Flour, 86. 

Imperial Granum, 88. 

Indian meal, 89. 

Oatmeal, 85, 86. 

Bacahout des Arabes, 88. 

Serving of, 83, 275. 
Glycerin, 30. 
Glycogen, 63, 64, 65. 

Hamburg steak, No. 1 (scraped beef), 

Hamburg steak, No. 2, 173. 
Heat, 2, 10, 13, 14, 15, 20, 56, 54, 61, 169, 

Hemoglobin, 17, 59. 
Horse-radish sauce, 310. 
Human milk, 281. 

Hydrochloric acid, 10, 11, 28, 52, 77, 78. 
Hydrogen, 12, 18, 16, 18, 19, 24, 29. 

Ice-cream, 217. 

Frozen custard, 221. 

Philadelphia, 220. 

Royal, 220. 

With an improvised freezer, 221. 
Ice-cream freezers, 217. 
Ices, 217. 

Apricot, 224. 
Ideal diet; 68. 
Imperial Granum, 291, 297. 
Inorganic matter of the body and of 

food, 18, 65, 66. 

Jellies, 120. 
From fruits : 

Apple, 280. 

Cranberry, 227. 

Grape, 228. 

Serving of, 276. 

To preserve, 280. 
From gelatine, 120. 

Chicken, 126. 

Coffee, 124. 

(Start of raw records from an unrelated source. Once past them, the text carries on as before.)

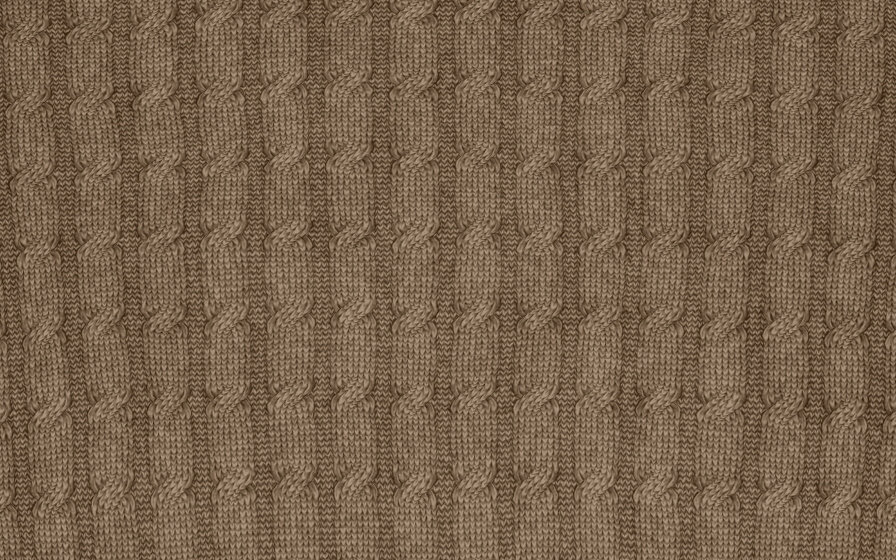
A WebGL 1 fragment shader for this texture:

```glsl
precision highp float;
// Brown cable-knit cloth: columns of two twisting strands on a darker purl ground.
// A gently warped grid places the crossings; each strand carries its own wales
// of V-shaped stitches, and the front strand shades the one it passes over.

uniform vec2 u_resolution;

#define COLUMN_PITCH 0.1113   // cable spacing, in canvas heights
#define REPEAT 0.1385         // distance between crossings, in canvas heights
#define STRAND 0.182          // half width of a strand, in column pitches
#define TWIST 0.25            // half length of a crossing, in repeats
#define TILT 0.6              // lean of the stitch rows inside a crossing
#define STRAND_WALES 4.0      // stitch columns in each strand
#define ROWS 15.0             // stitch rows in each repeat
#define BOW 0.05              // sag of the rows toward both sides
#define TAPER 0.075           // narrowing of the columns toward the bottom
#define FUZZ 0.3              // unevenness of the yarn, in stitches
#define DARK vec3(0.22, 0.14, 0.06)
#define LIGHT vec3(0.67, 0.58, 0.49)

const float TAU = 6.28318;

float hash(vec2 p) {
  return fract(sin(dot(p, vec2(127.1, 311.7))) * 43758.5453);
}

float noise(vec2 p) {
  vec2 i = floor(p), f = fract(p);
  f = f * f * (3.0 - 2.0 * f);
  return mix(mix(hash(i), hash(i + vec2(1.0, 0.0)), f.x),
             mix(hash(i + vec2(0.0, 1.0)), hash(i + 1.0), f.x), f.y);
}

// One wale of V stitches: groove at its sides, slanted yarn, uneven tone.
float knit(float wale, float row, float seed) {
  float side = abs(fract(wale) - 0.5);
  float phase = row - 1.2 * side;
  float groove = 1.0 - smoothstep(0.2, 0.52, side);
  float yarn = 0.5 + 0.5 * cos(TAU * phase);
  float tone = hash(vec2(floor(wale) + seed, floor(phase + 0.5)));
  return 0.4 * groove + 0.38 * yarn + 0.22 * tone;
}

// Reverse stitches: interlocking arcs that zigzag across each row.
float purl(vec2 q) {
  float zigzag = abs(fract(q.x) - 0.5);
  float phase = q.y + 1.1 * zigzag;
  float arc = 0.5 + 0.5 * cos(TAU * phase);
  float tone = hash(vec2(floor(q.x * 2.0), floor(phase + 0.5)));
  float dip = smoothstep(0.0, 0.25, zigzag) * (1.0 - 0.5 * smoothstep(0.35, 0.5, zigzag));
  return arc * (0.45 + 0.3 * dip) + 0.3 * tone;
}

void main() {
  vec2 p = gl_FragCoord.xy / u_resolution.y;
  float u = p.x - 0.5 * u_resolution.x / u_resolution.y;
  float v = 1.0 - p.y;

  // Warped grid of columns and crossings
  float pitch = COLUMN_PITCH * (1.0 + TAPER * (0.5 - v));
  float gx = (u - 0.050) / pitch + 0.1 * (noise(p * vec2(5.0, 7.0)) - 0.5);
  float t = (v - 0.42 - BOW * u * u) / REPEAT;
  float gy = 0.02 * t * t - t + 0.12 * (noise(p * 5.0 + 9.0) - 0.5);
  float column = floor(gx + 0.5);
  float x = gx - column;
  float cy = gy + 0.08 * (hash(vec2(column, 3.0)) - 0.5);
  float y = fract(cy + 0.5) - 0.5;

  // Strand paths: the front one climbs from left to right
  float sway = 2.0 * smoothstep(-TWIST, TWIST, y) - 1.0;
  float crossing = 1.0 - sway * sway;
  float halfWidth = STRAND * (1.0 - 0.06 * cos(TAU * y)) * (1.0 + 0.6 * crossing);
  float center = sway * halfWidth;
  vec2 fuzz = FUZZ * (vec2(noise(p * 130.0), noise(p * 130.0 + 40.0)) - 0.5);
  float front = (x - center) / halfWidth + 0.4 * fuzz.x;
  float back = (x + center) / halfWidth + 0.4 * fuzz.x;
  float soft = 0.05 + 0.7 / (u_resolution.y * pitch * halfWidth);
  float frontMask = 1.0 - smoothstep(1.0 - soft, 1.0 + soft, abs(front));
  float backMask = 1.0 - smoothstep(1.0 - soft, 1.0 + soft, abs(back));

  // Stitches, with rows square to each strand
  float lean = TILT * crossing;
  float seed = column * 17.0;
  float wales = 0.5 * STRAND_WALES;
  float frontRow = ROWS * (cy + lean * (x - center)) + fuzz.y;
  float backRow = ROWS * (cy - lean * (x + center)) + fuzz.y;
  float frontKnit = knit(front * wales, frontRow, seed);
  float backKnit = knit(back * wales, backRow, seed + 8.0);

  // Roundness of the cable and shade beneath the front strand
  float edge = min(abs(x) / (abs(center) + halfWidth), 1.0);
  float rim = 0.16 * pow(edge, 4.0);
  float frontShade = 0.04 + 0.98 * frontKnit - rim
                   + crossing * (0.06 - 0.22 * pow(min(abs(front), 1.0), 4.0));
  float under = exp(-3.0 * max(abs(front) - 1.0, 0.0));
  float backShade = (0.04 + 0.98 * backKnit - rim) * (1.0 - 0.45 * crossing * under);

  // Purl ground, darkest along the cable
  float gap = min(abs(front), abs(back)) - 1.0;
  float contact = exp(-6.0 * max(gap, 0.0));
  float ground = 0.13 + 0.8 * purl(vec2(gx * 11.0, gy * ROWS) + fuzz) - 0.12 * contact;

  float shade = mix(mix(ground, backShade, backMask), frontShade, frontMask);

  // Fibre grain, patchy wear and broad light
  shade += 0.24 * (noise(p * 310.0) - 0.5) + 0.08 * (noise(p * 14.0) - 0.5);
  shade += 0.03 + 0.06 * (v - 0.5) - 0.1 * u * u;
  gl_FragColor = vec4(mix(DARK, LIGHT, clamp(shade, 0.0, 1.0)), 1.0);
}
```
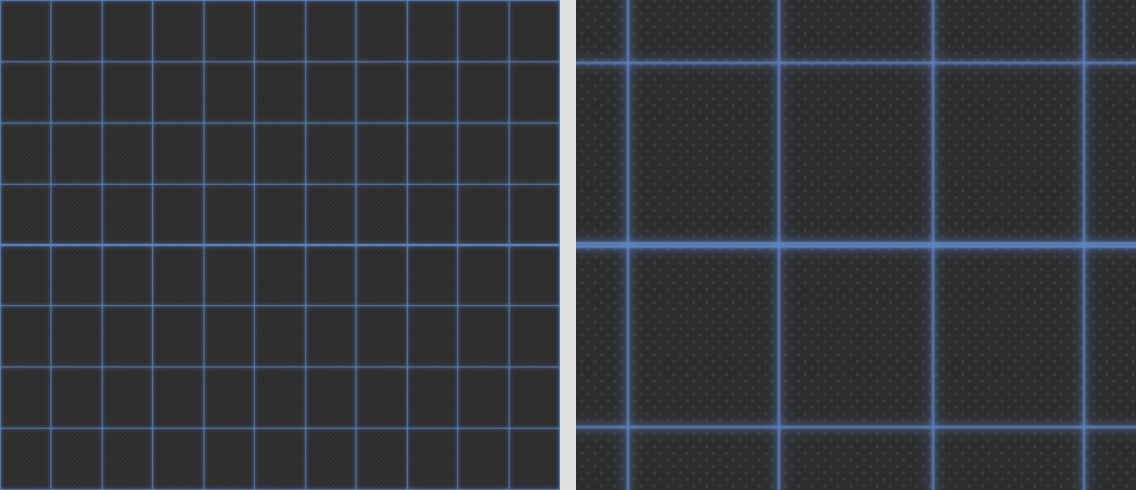
Left, the full canvas; right, a detail of the centre.
A WebGL 1 fragment shader for this pattern:

```glsl
precision highp float;

uniform vec2 u_resolution;

// Lengths are in design units: the canvas is 512 by 448 of them at any size.
const vec2 CANVAS = vec2(512.0, 448.0);
const vec2 CELLS = vec2(11.0, 8.0);
const float LINE_HALF_WIDTH = 0.5;
const float CORE_STRENGTH = 0.30;
const float GLOW_STRENGTH = 0.50;
const float GLOW_REACH = 1.25;
const float MIDLINE_BOOST = 0.20;
const float DOT_PITCH = 4.0;
const float DOT_RADIUS = 0.5;
const vec3 GROUND_COLOR = vec3(0.176);
const vec3 DOT_COLOR = vec3(0.230);
const vec3 LINE_COLOR = vec3(0.370, 0.525, 0.790);

// Antialiased coverage of a shape with the given half width.
float coverage(float dist, float halfWidth, float pixel) {
  return clamp((halfWidth - dist) / pixel + 0.5, 0.0, 1.0);
}

// Distance to the nearest dot of a square lattice.
float latticeDistance(vec2 p) {
  return length(mod(p + 0.5 * DOT_PITCH, DOT_PITCH) - 0.5 * DOT_PITCH);
}

// Two lattices, half a pitch apart, make the staggered mesh.
float dotMesh(vec2 p, float pixel) {
  vec2 q = p - DOT_RADIUS;
  float dist = min(latticeDistance(q), latticeDistance(q + 0.5 * DOT_PITCH));
  return coverage(dist, DOT_RADIUS, pixel);
}

// Vertical lines snap to whole design units; the last stays inside the edge.
float columnDistance(float x) {
  float pitch = CANVAS.x / CELLS.x;
  float center = floor(floor(x / pitch + 0.5) * pitch + 0.01) + LINE_HALF_WIDTH;
  return abs(x - min(center, CANVAS.x - LINE_HALF_WIDTH));
}

// Horizontal lines mirror about the middle, where two meet as a double line.
float rowDistance(float y) {
  float pitch = CANVAS.y / CELLS.y;
  float fromEdge = min(y, CANVAS.y - y);
  float index = min(floor(fromEdge / pitch + 0.5), 0.5 * CELLS.y);
  float center = index * pitch + LINE_HALF_WIDTH;
  // The middle pair sits just inside each half.
  center -= step(0.5 * CELLS.y, index) * 2.0 * LINE_HALF_WIDTH;
  return abs(fromEdge - center);
}

// Solid core with a soft halo.
float glowingLine(float dist, float pixel) {
  float core = CORE_STRENGTH * coverage(dist, LINE_HALF_WIDTH, pixel);
  return core + GLOW_STRENGTH * exp(-dist / GLOW_REACH);
}

void main() {
  vec2 p = gl_FragCoord.xy / u_resolution * CANVAS;
  float pixel = CANVAS.y / u_resolution.y;

  vec3 color = mix(GROUND_COLOR, DOT_COLOR, dotMesh(p, pixel));

  float columns = glowingLine(columnDistance(p.x), pixel);
  float rows = glowingLine(rowDistance(p.y), pixel);
  rows += MIDLINE_BOOST * exp(-abs(p.y - 0.5 * CANVAS.y) / GLOW_REACH);

  float light = 1.0 - (1.0 - columns) * (1.0 - min(rows, 1.0));
  gl_FragColor = vec4(mix(color, LINE_COLOR, light), 1.0);
}
```
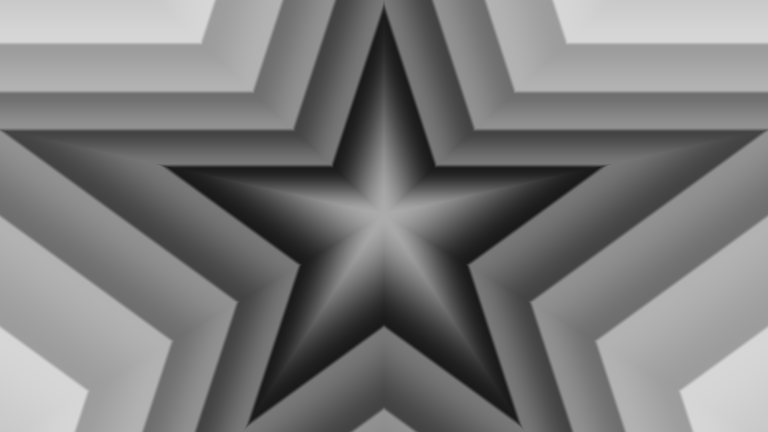
Write a Shadertoy shader that draws this background.

```glsl
// Nested grey five-pointed stars that grow from one shared point.
// A star gauge gives the scale of the star passing through each pixel;
// bands of that scale are shaded from a light inner to a dark outer rim.

const int   BANDS = 5;
const float TAU = 6.2831853;
const vec2  FOCUS = vec2(0.5, 0.503);  // growth point, as share of the canvas
const float INNER_RADIUS = 0.205;      // notch radius of the smallest star
const float APOTHEM = 0.809;           // edge line distance per notch radius
const float CENTER_DROP = 0.258;       // star centre below focus, per notch radius
const float SOFTNESS = 0.006;          // half width of the blurred edges

// Star scale at each band limit, then the tone at its inner and outer rim
const float LIMIT[6] = float[](0.0, 1.0, 1.74, 2.515, 3.51, 4.7);
const float LIGHT[5] = float[](0.67, 0.47, 0.57, 0.70, 0.84);
const float DARK[5]  = float[](0.10, 0.26, 0.43, 0.61, 0.78);

// Returns the star scale through p (x) and its distance per unit of scale (y).
// A point is in a star when it lies inside four of five edge lines,
// so the second largest line scale decides.
vec2 starGauge(vec2 p) {
    vec2 largest = vec2(-1e3, 1.0);
    vec2 second = largest;
    for (int k = 0; k < 5; k++) {
        float angle = TAU * (0.25 + float(k) / 5.0);
        vec2 normal = vec2(cos(angle), sin(angle));
        float reach = INNER_RADIUS * (APOTHEM - CENTER_DROP * normal.y);
        vec2 line = vec2(dot(normal, p) / reach, reach);
        if (line.x > largest.x) {
            second = largest;
            largest = line;
        } else if (line.x > second.x) {
            second = line;
        }
    }
    return second;
}

void mainImage(out vec4 fragColor, in vec2 fragCoord) {
    vec2 p = (fragCoord - FOCUS * iResolution.xy) / iResolution.y;
    vec2 gauge = starGauge(p);
    float soft = max(SOFTNESS, 1.0 / iResolution.y);

    // Lay the bands over one another from the inside out
    float tone = LIGHT[0];
    for (int i = 0; i < BANDS; i++) {
        float shade = mix(LIGHT[i], DARK[i], smoothstep(LIMIT[i], LIMIT[i + 1], gauge.x));
        float edge = (gauge.x - LIMIT[i]) * gauge.y;
        float cover = i == 0 ? 1.0 : smoothstep(-soft, soft, edge);
        tone = mix(tone, shade, cover);
    }
    fragColor = vec4(vec3(tone), 1.0);
}
```
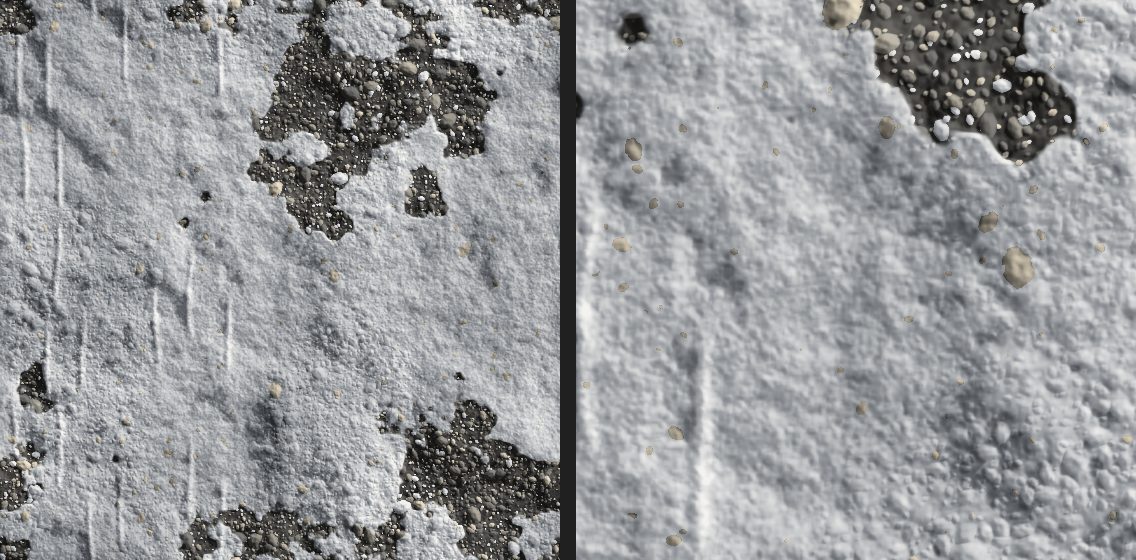
Left: the whole. Right: its middle third, enlarged.
Reproduce this texture procedurally as a WebGL 2 fragment shader.

```glsl
#version 300 es
precision highp float;
// Trodden snow with patches of gravel, lit by a low sun from the upper right.
// A wrapping height field of noise, rounded grains and wheel ridges is shaded
// by its slope toward the sun and by short cast shadows.
uniform vec2 u_resolution;
out vec4 fragColor;

const vec2 SUN = vec2(0.74, 0.67);
const float TAU = 6.28319;

struct Surface { float height; float soil; float grain; float id; };

vec3 hash3(vec2 cell, float period, float seed) {
    uvec3 v = uvec3(floor(mod(cell + 0.5, period)), seed) * 1664525u + 1013904223u;
    v.x += v.y * v.z; v.y += v.z * v.x; v.z += v.x * v.y;
    v ^= v >> 16u;
    v.x += v.y * v.z; v.y += v.z * v.x; v.z += v.x * v.y;
    return vec3(v >> 16u) / 65535.0;
}

float noise(vec2 uv, float period, float seed) {
    vec2 p = uv * period + fract(seed * vec2(0.37, 0.71));
    vec2 c = floor(p), f = p - c;
    f = f * f * f * (f * (f * 6.0 - 15.0) + 10.0);
    float a = hash3(c, period, seed).x, b = hash3(c + vec2(1, 0), period, seed).x;
    float d = hash3(c + vec2(0, 1), period, seed).x, e = hash3(c + 1.0, period, seed).x;
    return mix(mix(a, b, f.x), mix(d, e, f.x), f.y);
}

float fbm(vec2 uv, float period, int octaves, float gain, float seed) {
    float sum = 0.0, total = 0.0, weight = 1.0;
    for (int i = 0; i < octaves; i++) {
        sum += weight * noise(uv, period, seed + float(i));
        total += weight;
        weight *= gain;
        period *= 2.0;
    }
    return sum / total;
}

// Scattered, turned and faceted domes: x = height in cells, y = random id
vec2 grains(vec2 uv, float period, float fill, float seed) {
    vec2 p = uv * period, cell = floor(p), best = vec2(0.0, 0.5);
    for (int y = -1; y <= 1; y++)
    for (int x = -1; x <= 1; x++) {
        vec2 c = cell + vec2(x, y);
        vec3 r = hash3(c, period, seed);
        if (r.z > fill) continue;
        float id = fract(r.x * 17.0 + r.y * 5.0), turn = TAU * fract(r.y * 23.0);
        vec2 d = p - c - 0.15 - 0.7 * r.xy;
        d = mat2(cos(turn), sin(turn), -sin(turn), cos(turn)) * d * vec2(1.0);
        d = abs(d * vec2(0.85, 1.2));
        float dist = mix(length(d), max(d.x, 0.6 * d.x + 0.85 * d.y), 0.5);
        float radius = mix(0.2, 0.58, r.z / fill);
        float h = radius * (1.0 - smoothstep(0.25, 1.0, dist / radius));
        if (h > best.x) best = vec2(h, id);
    }
    return best;
}

// Broken vertical ridges pressed into the left half
float ridges(vec2 uv) {
    float x = uv.x * 16.0 + 0.3 * (noise(uv, 8.0, 61.0) - 0.5);
    float column = floor(x);
    float y = uv.y * 6.0 + hash3(vec2(column, 0), 16.0, 62.0).x;
    vec3 r = hash3(vec2(mod(column, 16.0), mod(floor(y), 6.0)), 16.0, 63.0);
    float w = fract(y), across = (fract(x) - 0.35 - 0.3 * r.y) / 0.085;
    float run = smoothstep(0.0, 0.15, w) * (1.0 - smoothstep(0.75, 1.0, w));
    return step(r.x, 0.45) * step(mod(column, 16.0), 7.5) * run * exp(-across * across);
}

Surface surfaceAt(vec2 uv) {
    float soil = smoothstep(0.575, 0.65, fbm(uv, 5.0, 5, 0.58, 11.0));
    float rough = smoothstep(0.3, 0.6, noise(uv, 4.0, 31.0));
    float lift = mix(mix(0.15, 0.55, rough), 0.9, soil);
    vec2 big = grains(uv, 34.0, 0.4, 41.0) / vec2(34.0, 1.0);
    vec2 mid = grains(uv, 72.0, 0.65, 42.0) / vec2(72.0, 1.0);
    vec2 small = grains(uv, 140.0, 0.7, 43.0) / vec2(140.0, 1.0);
    vec2 top = big.x > mid.x ? big : mid;
    top = top.x > small.x ? top : small;
    float height = fbm(uv, 10.0, 6, 0.52, 21.0) * 0.065 + top.x * lift;
    height += 0.007 * ridges(uv) * (1.0 - soil) - 0.008 * soil;
    return Surface(height, soil, smoothstep(0.0005, 0.002, top.x), top.y);
}

float castShadow(vec2 uv, float height) {
    float blocked = 0.0;
    for (int i = 1; i <= 3; i++) {
        float reach = 0.006 * float(i);
        blocked = max(blocked, surfaceAt(uv + SUN * reach).height - height - 0.4 * reach);
    }
    return smoothstep(0.0, 0.004, blocked);
}

void main() {
    vec2 uv = gl_FragCoord.xy / u_resolution;
    Surface s = surfaceAt(uv);
    float slope = (s.height - surfaceAt(uv + SUN * 0.002).height) / 0.002;
    float light = slope / (1.0 + 0.6 * abs(slope));
    float shadow = castShadow(uv, s.height);

    // Snow: broad dirt, a packed left half and dark track borders
    float border = (abs(fract(uv.x * 2.0 + 0.5) - 0.5)) / 0.035;
    float tone = 0.66 + 0.27 * light - 0.15 * shadow - 0.03 * sin(TAU * uv.x);
    tone += 0.22 * (fbm(uv, 6.0, 3, 0.5, 51.0) - 0.5) + 0.07 * ridges(uv);
    tone -= 0.16 * exp(-border * border) * noise(uv, 8.0, 55.0);
    tone += 0.1 * (noise(uv, 256.0, 56.0) - 0.5);
    vec3 snow = clamp(tone, 0.16, 0.95) * mix(vec3(0.93, 1.0, 1.09), vec3(1.01, 1.0, 0.985), clamp(tone, 0.0, 1.0));

    // Gravel: dark earth under grey and tan stones
    vec3 earth = vec3(0.25, 0.245, 0.235) * (0.7 + 0.6 * noise(uv, 200.0, 57.0));
    vec3 stone = mix(vec3(0.30, 0.30, 0.295), vec3(0.60, 0.57, 0.51), s.id * s.id);
    vec3 gravel = mix(earth, stone, s.grain) * clamp(1.0 + 0.65 * light - 0.4 * shadow, 0.35, 1.6);

    // Stray stones lie on the snow, and snow crumbs on the gravel
    float stray = s.grain * (0.8 * step(0.96, s.id) - 0.7 * step(s.id, 0.14));
    fragColor = vec4(mix(snow, gravel, smoothstep(0.3, 0.7, s.soil + stray)), 1.0);
}
```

French, 125. 

Lemon, 123. 

Orange, 123. 

Puncheon, 126. 

Wine, No. 1, 122. 

Wine, No. 2, 122. 

Restorative, 125. 
Junket, 198, 278. 

Kitchen china, 316. 
Kumiss, 106, 107. 

Lactometer, 46. 

Lactoscope, 46. 

Lactose, 18, 37. 

Lamb chops, 184. 

Lead, 12. 

Lemonade, 97, 275. 

Lemon jelly, 123. 

Lentil soup, 309. 

Lettuce salad, 213. 

Light diet, 256. 

Lime-water (experiment with), 21. 

Linen, 818. 

Liquid diet, 254. 

Literature, 318. 

Liver, 63. 

Lobsters, 300. 

Lomb prize essay, 802. 

Malted milk, 290, 291. 

Meats, 5, 168. 

Mellin's food, 283, 284, 290, 297, 298, 299. 

Menus for the sick, 254. 

Micro-organisms, 1, 2, 22, 23, 40, 46,47, 

49, 98, 230, 281, 284, 285. 
Milk, 30, 44-49, 57, 273. 

Composition of cow's, 45, 281, 815. 

Condensed, 298. 

Malted, 290. 

Pasteurized, 288. 

Preserved, 289. 

Serving of, 275. 

Sterilization of, 47, 48, 49, 99, 100, 
281, 284, 287. 

Supplies, 49, 281, 282. 
Milk and seltzer, 100. 
Milk and soda-water, 101. 
Milk lemonade, 97. 
Milk-punch, 95, 275. 
Milk toast, 180. 
Milk-sugar, 298. 
Mineral matter in milk, 288. 
Mineral salts, 18, 57, 65, 66, 71, 111, 162,